What is ‘Learning to Learn’ at the Romsey School?

At Romsey School, we believe that in order to be well prepared for life beyond school, pupils need to master a whole range of skills which transcend the individual subject disciplines. Therefore we advocate the method(s) of metacognition. This means that we teach pupils ‘how’ to learn as well as teaching the subject content. Therefore, whenever appropriate, our curricula and teaching methodologies promote, encourage, and facilitate hands on learning experiences which develop both our pupils’ deeper knowledge and we overtly teach pupils how to enhance their ‘Habits of Mind’ (see below).

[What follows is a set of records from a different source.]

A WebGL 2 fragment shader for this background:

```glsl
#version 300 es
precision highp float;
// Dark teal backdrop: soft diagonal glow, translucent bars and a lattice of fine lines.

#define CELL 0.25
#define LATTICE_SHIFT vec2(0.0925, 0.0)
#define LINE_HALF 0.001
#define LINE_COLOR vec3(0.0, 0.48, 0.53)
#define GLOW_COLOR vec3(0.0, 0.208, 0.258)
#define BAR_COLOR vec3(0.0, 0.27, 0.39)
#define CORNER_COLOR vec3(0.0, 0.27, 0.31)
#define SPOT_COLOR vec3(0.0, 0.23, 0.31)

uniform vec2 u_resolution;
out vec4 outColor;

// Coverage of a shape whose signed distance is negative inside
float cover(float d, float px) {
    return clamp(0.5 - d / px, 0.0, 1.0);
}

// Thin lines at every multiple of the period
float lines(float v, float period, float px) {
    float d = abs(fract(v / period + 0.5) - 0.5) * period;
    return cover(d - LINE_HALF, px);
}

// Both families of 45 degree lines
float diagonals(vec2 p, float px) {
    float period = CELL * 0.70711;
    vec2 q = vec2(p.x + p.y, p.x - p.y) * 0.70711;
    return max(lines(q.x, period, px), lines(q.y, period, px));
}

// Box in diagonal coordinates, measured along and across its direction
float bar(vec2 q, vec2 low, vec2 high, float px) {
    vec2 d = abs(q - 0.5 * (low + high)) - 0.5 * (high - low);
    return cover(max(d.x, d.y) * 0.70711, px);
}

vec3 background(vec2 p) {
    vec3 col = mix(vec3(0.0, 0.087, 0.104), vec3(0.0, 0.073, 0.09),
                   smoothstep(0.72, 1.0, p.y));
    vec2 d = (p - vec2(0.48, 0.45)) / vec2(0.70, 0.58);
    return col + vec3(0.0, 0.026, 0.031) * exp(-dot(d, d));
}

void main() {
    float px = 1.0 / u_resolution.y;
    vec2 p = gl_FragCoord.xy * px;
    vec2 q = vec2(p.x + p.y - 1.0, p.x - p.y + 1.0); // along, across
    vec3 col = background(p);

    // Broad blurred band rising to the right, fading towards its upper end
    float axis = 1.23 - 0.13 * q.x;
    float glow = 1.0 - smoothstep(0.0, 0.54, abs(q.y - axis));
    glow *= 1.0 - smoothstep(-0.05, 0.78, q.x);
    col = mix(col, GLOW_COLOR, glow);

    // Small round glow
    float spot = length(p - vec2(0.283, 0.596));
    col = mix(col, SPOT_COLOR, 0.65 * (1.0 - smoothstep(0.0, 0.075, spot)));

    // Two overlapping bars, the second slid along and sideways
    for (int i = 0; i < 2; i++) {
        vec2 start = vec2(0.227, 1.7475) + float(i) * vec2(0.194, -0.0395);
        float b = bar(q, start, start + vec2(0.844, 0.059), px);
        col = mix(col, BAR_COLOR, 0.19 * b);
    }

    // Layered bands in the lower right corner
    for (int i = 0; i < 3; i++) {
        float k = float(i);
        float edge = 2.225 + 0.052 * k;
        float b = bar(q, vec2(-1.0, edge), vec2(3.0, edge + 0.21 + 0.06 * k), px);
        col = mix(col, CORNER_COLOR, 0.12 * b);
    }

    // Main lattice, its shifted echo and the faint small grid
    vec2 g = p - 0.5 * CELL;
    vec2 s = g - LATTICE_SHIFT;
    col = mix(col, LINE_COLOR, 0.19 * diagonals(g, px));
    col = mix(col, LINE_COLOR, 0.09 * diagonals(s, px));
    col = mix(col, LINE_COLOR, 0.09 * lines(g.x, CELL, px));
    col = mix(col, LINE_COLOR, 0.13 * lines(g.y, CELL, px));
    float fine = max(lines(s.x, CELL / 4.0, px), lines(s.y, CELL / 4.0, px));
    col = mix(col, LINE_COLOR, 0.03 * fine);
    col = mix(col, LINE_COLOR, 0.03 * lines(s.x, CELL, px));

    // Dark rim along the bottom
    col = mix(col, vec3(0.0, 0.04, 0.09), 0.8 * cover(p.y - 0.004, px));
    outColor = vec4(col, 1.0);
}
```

We are absolutely sure that this focus will reap dividends with regard to our pupils’ achievements and engagement, along with enhancing their happiness in their future lives. This focus on ‘metacognition’ is founded in sound research. For example, the Sutton Report 2016 found that, if used well, metacognition can enhance students’ achievement by resulting in gains of eight months. In fact, metacognition was one of the top two interventions for schools. What’s more, the ‘starting point’ Romsey School’s own ‘Habits of Mind’ included research from ‘Hannam’s 9 Dimensions’, ‘Claxton’s Four Rs’, and the Government’s ‘Personal Learning and Thinking Skills’.